DVDs, books, ornaments, trinkets, furniture, kids clothes, kids toys. We had loads of stuff in the loft and did a car boot sale. (You have no idea how much crap you have in your house until you do a declutter to sell stuff).
I used different selling sites such as Facebook Marketplace, eBay, Zapper, Music Magpie. If you’ve got something to sell, you can guarantee there will be somewhere to sell it. The best part is, it all adds. While bits here and there don’t seem like much, when you add it all up it’s surprising how much you can make. (And really addictive/motivating to keep going!)
I Completed Surveys
There are so many different survey companies out there, that it can be difficult to know which ones to use. I generally used QMee, which you can cash out ASAP and don’t have to wait for it to add up to a certain point. It also doesn’t crash out on you as often as other survey sites do (which is so annoying when you’ve wasted 20 minutes on one survey and earned nothing for it). Prolific Academic is another survey site which other money makers swear by, but I’ve never had any eligible surveys from it.
I Started Mystery Shopping
This fast became one of my favourite ways to make extra money. I think because it was a way to get me out of the house and feel like I had a purpose. Being a stay at home mum can be a killer for your confidence, so that really helped with that.
I have lots of tips on mystery shopping, such as this one How to Become a Mystery Shopper.
I Got a Part-Time Job
One of the biggest problems I had while the children were small was finding work that would fit around our lifestyle. My husband worked rolling-shifts, which meant I couldn’t commit to every weekend or the same evenings every week, because sometimes he’d be at work. We had no childcare support from family and it was too expensive to pay for childcare. (One of the main reasons for leaving employment in 2012.)
But I was really lucky to find a job in our local pub, where the managers were totally happy to work my shifts around my husband’s days off. This really helped in paying off big chunks of that debt.
I Had a Tight Budget
One of the most important things you can do when it comes to money is to have a budget. It sounds limiting (especially when I use the word “tight”), but it’s like anything when it comes to organisation. Forward planning creates success.
So everything was budgeted for. Bills, food, fuel, clothes. I even set up sinking funds for things like car maintenance and holidays. This was essential in making sure we didn’t have to resort to credit cards to pay for things like MOTs, or even just someone’s birthday.
I also used cash in those early days, withdrawing what we needed each week. It’s weird, but when you can physically see your cash, you spend less and it seems to go further. So using cash made the money last longer, and we were less tempted to spend what we didn’t have.

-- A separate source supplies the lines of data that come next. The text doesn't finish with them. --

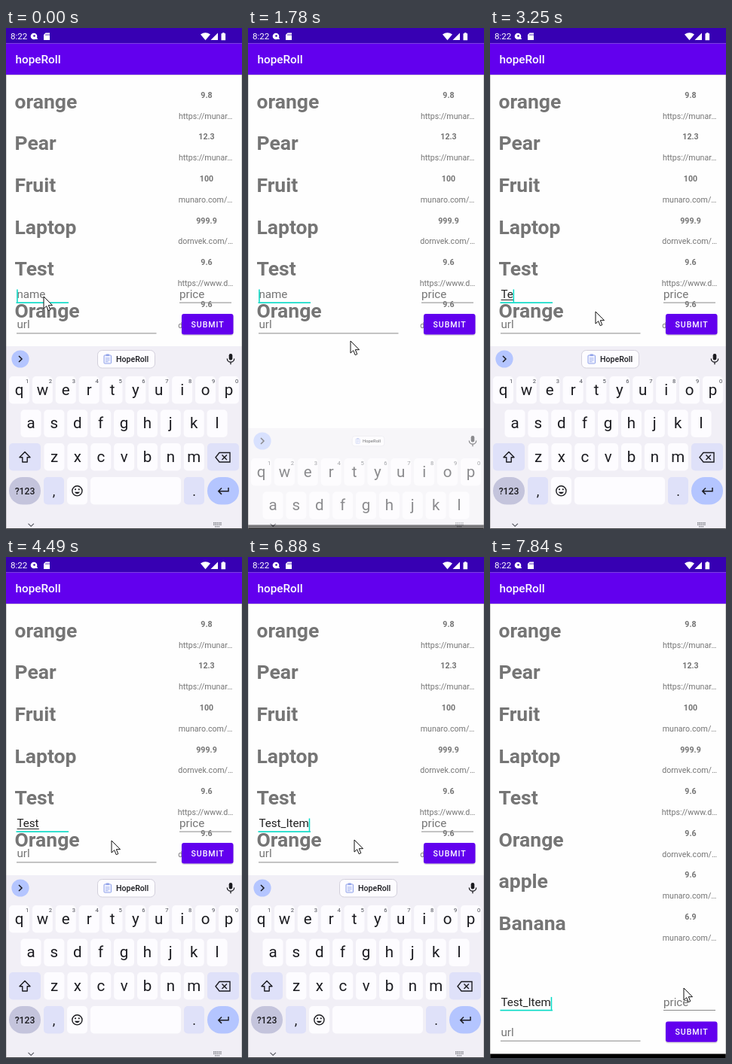
Animation of 313 by 666 pixels, one loop 7990 ms. Source, as an HTML page:

```html
<!DOCTYPE html>
<html lang="en">
<head>
<meta charset="utf-8">
<title>Shopping list</title>
<style>
html, body { margin: 0; width: 100%; height: 100%; overflow: hidden; background: #fefefe; }
svg { position: fixed; inset: 0; width: 100%; height: 100%; display: block; }
text { font-family: Roboto, "Noto Sans", sans-serif; white-space: pre; }
</style>
</head>
<body>
<svg id="stage" viewBox="0 0 313 666" preserveAspectRatio="none"></svg>
<script>
const NS = 'http://www.w3.org/2000/svg';
const stage = document.getElementById('stage');
const LOOP = 7990;
const PURPLE = '#6200ee', TEAL = '#03dac5', GREY = '#757575', INK = '#1b1b20';
const LILAC = '#dfe1f9', BLUE = '#b4c5ff', KEYBED = '#f1eff6';

function el(parent, tag, attrs = {}, content) {
  const node = document.createElementNS(NS, tag);
  for (const k in attrs) node.setAttribute(k, attrs[k]);
  if (content !== undefined) node.textContent = content;
  parent.appendChild(node);
  return node;
}
const group = (p, attrs) => el(p, 'g', attrs);
const rect = (p, x, y, width, height, fill, rx = 0) => el(p, 'rect', { x, y, width, height, fill, rx });
const path = (p, d, attrs) => el(p, 'path', { d, ...attrs });
const line = (p, d, stroke, width = 1.4) => path(p, d, { fill: 'none', stroke, 'stroke-width': width });
const circle = (p, cx, cy, r, fill) => el(p, 'circle', { cx, cy, r, fill });
const label = (p, x, y, size, fill, str, weight = 400, anchor = 'start') =>
  el(p, 'text', { x, y, 'font-size': size, fill, 'font-weight': weight, 'text-anchor': anchor }, str);

// Clip for the part of the list that stays above the keyboard
const clip = el(el(stage, 'defs'), 'clipPath', { id: 'listClip' });
const clipBox = rect(clip, 0, 62, 313, 600, '#000');
const keyClip = el(stage.firstChild, 'clipPath', { id: 'keyClip' });
rect(keyClip, 0, 400, 313, 261, '#000');

rect(stage, 0, 0, 313, 666, '#fefefe');

// List
const list = group(stage, { 'clip-path': 'url(#listClip)' });
[
  ['orange', '9.8', 'https://munar…'],
  ['Pear', '12.3', 'https://munar…'],
  ['Fruit', '100', 'munaro.com/…'],
  ['Laptop', '999.9', 'dornvek.com/…'],
  ['Test', '9.6', 'https://www.d…'],
  ['Orange', '9.6', 'dornvek.com/…'],
  ['apple', '9.6', 'munaro.com/…'],
  ['Banana', '6.9', 'munaro.com/…']
].forEach(([name, price, url], i) => {
  const dy = i * 55.6;
  label(list, 11.5, 106.8 + dy, 26.5, GREY, name, 700);
  label(list, 266, 92.8 + dy, 10.64, GREY, price, 700, 'middle');
  label(list, 264.6, 120.6 + dy, 10.64, GREY, url, 400, 'middle');
});

// Status bar and title
rect(stage, 0, 0, 313, 20.5, '#3700b3');
rect(stage, 0, 20.5, 313, 41.5, PURPLE);
rect(stage, 0, 62, 313, 1, '#0002');
label(stage, 6, 15, 11.6, '#fff', '8:22');
circle(stage, 37, 11, 4.3, '#fff');
circle(stage, 37.5, 10.5, 1.3, '#3700b3');
path(stage, 'M37 15h5l-2-5z', { fill: '#fff' });
path(stage, 'M52.5 6.5h5.5v9.5h-8v-7z', { fill: '#fff' });
line(stage, 'M53 8v2.2M55 8v2.2M57 8v2.2', '#3700b3', 0.8);
path(stage, 'M258 8.5q6.5-4.5 13 0l-6.5 7.8z', { fill: '#fff' });
path(stage, 'M281 6.5v9.5h-9.5z', { fill: '#fff' });
path(stage, 'M285.5 7.3h1.5v-1h2.6v1h1.5v9h-5.6z', { fill: '#fff' });
label(stage, 12.5, 47, 15.3, '#fff', 'hopeRoll', 500);

// Form, drawn at its raised place
const form = group(stage);
const hint = label(form, 14.4, 359.3, 15.2, GREY, 'name');
const typed = label(form, 14.4, 359.3, 15.2, '#212121', '');
const composing = rect(form, 14.6, 361, 0, 1, '#212121');
rect(form, 13.5, 364.4, 69.5, 1.6, TEAL);
const caret = rect(form, 14, 347.5, 1.5, 17, TEAL);
label(form, 230, 359.3, 15.2, GREY, 'price');
rect(form, 230, 364.6, 69, 1, '#8a8a8a');
label(form, 14.4, 399.3, 15.2, GREY, 'url');
rect(form, 14, 405.4, 185.5, 1, '#8a8a8a');
rect(form, 232.5, 381, 69.5, 28, '#0002', 4);
rect(form, 233, 380, 68.5, 27.4, PURPLE, 3);
label(form, 267.6, 397.7, 10.64, '#fff', 'SUBMIT', 500, 'middle').setAttribute('letter-spacing', 0.95);

// Keyboard
const board = group(group(stage, { 'clip-path': 'url(#keyClip)' }));
rect(board, 0, 423, 313, 243, KEYBED);
circle(board, 19, 440, 11.6, BLUE);
line(board, 'M17 436l4 4-4 4', INK, 1.5);
rect(board, 295.7, 433, 4.6, 8.6, INK, 2.3);
line(board, 'M293.3 439.5a4.7 4.7 0 0 0 9.4 0M298 444v3.2', INK, 1.3);

const chip = group(board);
el(chip, 'rect', { x: 121.5, y: 428.5, width: 76, height: 23.5, rx: 6, fill: '#fdfcff', stroke: '#d3d0dc' });
el(chip, 'rect', { x: 130, y: 435, width: 9.5, height: 11, rx: 1, fill: '#eef0ff', stroke: '#8fa1e8' });
rect(chip, 132.5, 433.5, 4.5, 2.6, '#8fa1e8', 1);
line(chip, 'M132 439h5.5M132 441.3h5.5M132 443.6h3.5', '#8fa1e8', 0.8);
label(chip, 146, 444.2, 10.6, INK, 'HopeRoll', 500);

const letters = [];
function keyRow(chars, x0, y, digits) {
  [...chars].forEach((c, i) => {
    const cx = x0 + i * 30.88;
    rect(board, cx - 13.5, y, 27, 36.5, '#fdfcff', 5);
    letters.push(label(board, cx, y + 24.6, 20.5, INK, c, 400, 'middle'));
    if (digits) label(board, cx + 10.6, y + 9, 7.6, '#44464f', (i + 1) % 10, 400, 'middle');
  });
}
keyRow('qwertyuiop', 17.5, 463, true);
keyRow('asdfghjkl', 33, 507.5);
keyRow('zxcvbnm', 64, 552);

rect(board, 4, 552, 42, 36.5, LILAC, 5);
const shift = path(board, 'M25 563.5l7 7.3h-3.8v6.2h-6.4v-6.2H18z',
  { fill: 'none', stroke: INK, 'stroke-width': 1.4, 'stroke-linejoin': 'round' });
rect(board, 267, 552, 42, 36.5, LILAC, 5);
line(board, 'M283 564.5h14v12.5h-14l-5-6.2zM286.5 567.5l6.4 6.4M292.9 567.5l-6.4 6.4', INK);

rect(board, 4, 597, 42, 36.5, '#c4c4dc', 18);
label(board, 25, 620, 12.2, INK, '?123', 500, 'middle');
rect(board, 50, 597, 27, 36.5, LILAC, 5);
label(board, 63.5, 622, 18, INK, ',', 400, 'middle');
rect(board, 81, 597, 27, 36.5, '#fdfcff', 5);
el(board, 'circle', { cx: 94.4, cy: 615.3, r: 6.6, fill: 'none', stroke: INK, 'stroke-width': 1.4 });
circle(board, 92, 613.3, 1.1, INK);
circle(board, 96.8, 613.3, 1.1, INK);
path(board, 'M90.8 616.8h7.2q-3.6 5-7.2 0z', { fill: INK });
rect(board, 112, 597, 120, 36.5, '#fdfcff', 5);
rect(board, 236, 597, 27, 36.5, LILAC, 5);
label(board, 249.5, 622, 18, INK, '.', 400, 'middle');
rect(board, 267, 597, 42, 36.5, BLUE, 18);
line(board, 'M295 611v4.7h-13M286 611.5l-4.2 4.2 4.2 4.2', INK, 1.5);

// Navigation strip
rect(stage, 0, 660.5, 313, 5.5, '#000');
const nav = group(stage);
rect(nav, 0, 660, 313, 5, KEYBED);
line(nav, 'M29.5 658.8l3.7 3.7 3.7-3.7', '#5c5d66', 1.2);
line(nav, 'M275 658h11M275 660.3h11M277 662.8h7', '#74757d', 1.3).setAttribute('stroke-dasharray', '1.5 .8');
rect(nav, 0, 665, 313, 1, '#4a4a4e');

rect(stage, 0, 62, 0.7, 604, '#8888');
rect(stage, 312.3, 62, 0.7, 604, '#8888');

const pointer = path(stage, 'M.5.5V16.6L4.2 13.2 6.7 19.2 9.3 18.1 6.8 12.2H12z',
  { fill: '#fff', stroke: '#111', 'stroke-width': 1, 'stroke-linejoin': 'round' });

// Step tables: [start ms, values...]
const raised = [[0, 1], [520, 0], [1660, 1], [7360, 0]];
const caps = [[0, 0], [2760, 1], [2880, 0]];
const blink = [[0, 1], [120, 0], [1150, 1], [2020, 0], [2510, 1], [4490, 0], [4990, 1],
  [5490, 0], [5740, 1], [7000, 0], [7480, 1]];
const typing = [[0, ''], [2880, 'T'], [3250, 'Te'], [3500, 'Tes'], [3870, 'Test'], [5740, 'Test_'],
  [6130, 'Test_I'], [6250, 'Test_It'], [6370, 'Test_Ite'], [6490, 'Test_Item']];
const hide = t => [[t, 40, 0.75, 0], [t + 120, 109, 0.38, 0], [t + 240, 180, 0.15, 0],
  [t + 360, 230, 0.03, 0], [t + 480, 243, 0, 0]];
// offset, opacity, chip scale
const slide = [[0, 0, 1, 1], ...hide(520), [1540, 230, 0.05, 0], [1660, 190, 0.2, 0.3],
  [1780, 109, 0.5, 0.56], [1900, 40, 0.8, 0.8], [2020, 8, 1, 0.95], [2140, 0, 1, 1], ...hide(7360)];
const mouse = [[0, 50, 357], [760, 50, 420], [880, 50, 500], [1000, 50, 547], [1150, 50, 560],
  [1270, 48, 575], [1420, 48, 578], [1540, 60, 565], [1660, 100, 490], [1780, 136, 416],
  [1900, 139, 395], [2020, 140, 385], [2140, 140, 381], [2260, 140, 377], [6880, 141, 376],
  [7000, 152, 366], [7120, 190, 345], [7240, 225, 331], [7360, 240, 336], [7480, 248, 346],
  [7600, 252, 361], [7720, 255, 480], [7840, 257, 573]];

function at(table, t) {
  let row = table[0];
  for (const r of table) if (r[0] <= t) row = r;
  return row;
}

function draw(t) {
  const up = at(raised, t)[1], word = at(typing, t)[1], upper = at(caps, t)[1];
  const [, offset, alpha, scale] = at(slide, t);
  const [, mx, my] = at(mouse, t);

  form.setAttribute('transform', `translate(0 ${up ? 0 : 237.4})`);
  clipBox.setAttribute('height', up ? 352 : 598);
  hint.setAttribute('opacity', word ? 0 : 1);
  typed.textContent = word;
  const width = word ? typed.getComputedTextLength() : 0;
  composing.setAttribute('width', word.includes('_') ? 0 : width);
  caret.setAttribute('x', 14.2 + Math.min(width, 67));
  caret.setAttribute('opacity', at(blink, t)[1]);

  board.setAttribute('transform', `translate(0 ${offset})`);
  board.setAttribute('opacity', alpha);
  nav.setAttribute('opacity', alpha);
  chip.setAttribute('opacity', scale ? 1 : 0);
  chip.setAttribute('transform', `translate(159.5 440) scale(${scale || 1}) translate(-159.5 -440)`);
  for (const key of letters) {
    key.textContent = upper ? key.textContent.toUpperCase() : key.textContent.toLowerCase();
  }
  shift.setAttribute('fill', upper ? INK : 'none');
  pointer.setAttribute('transform', `translate(${mx - 0.5} ${my - 0.5})`);
}

const start = performance.now();
function tick() {
  draw((performance.now() - start) % LOOP);
  requestAnimationFrame(tick);
}
tick();
</script>
</body>
</html>
```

I used the Debt Snowball Method
If you’re not familiar with it, the debt snowball method is when you focus your efforts on paying off your smallest debt first. Then when that’s paid, you use the extra money you’ve been paying on the previous debt AND the regular payment, and pay the next one. And so on. As you go, your down payments increase, and your debts get paid pretty fast.
There is also the Avalanche method, which works for some people by paying off the debts with the highest interest rate first. For more information on the Debt Snowball vs Debt Avalanche, see this post.
Paying off debt takes organisation, dedication, and commitment. There is still around £8k to pay off, but there’s no longer any pressure on me to manage it all. My husband took out a loan to pay off the remaining credit cards which were now attracting interest, and it was taking too long to pay them off. Now we have one monthly payment. I would never have advocated this three years ago, because you have to beat the spending/debt cycle before you can consolidate your debts.
You need to understand why you’re in debt, and put the steps in place to stop it. If you’re looking to get out of debt, take a look at this post for some more information.
If you are really struggling with debt, please seek help from a debt charity such as Stepchange.org, or Nationaldebtline.org. They’re there to help, and just taking that first step will empower you to take the next one, and take control of your own money situation.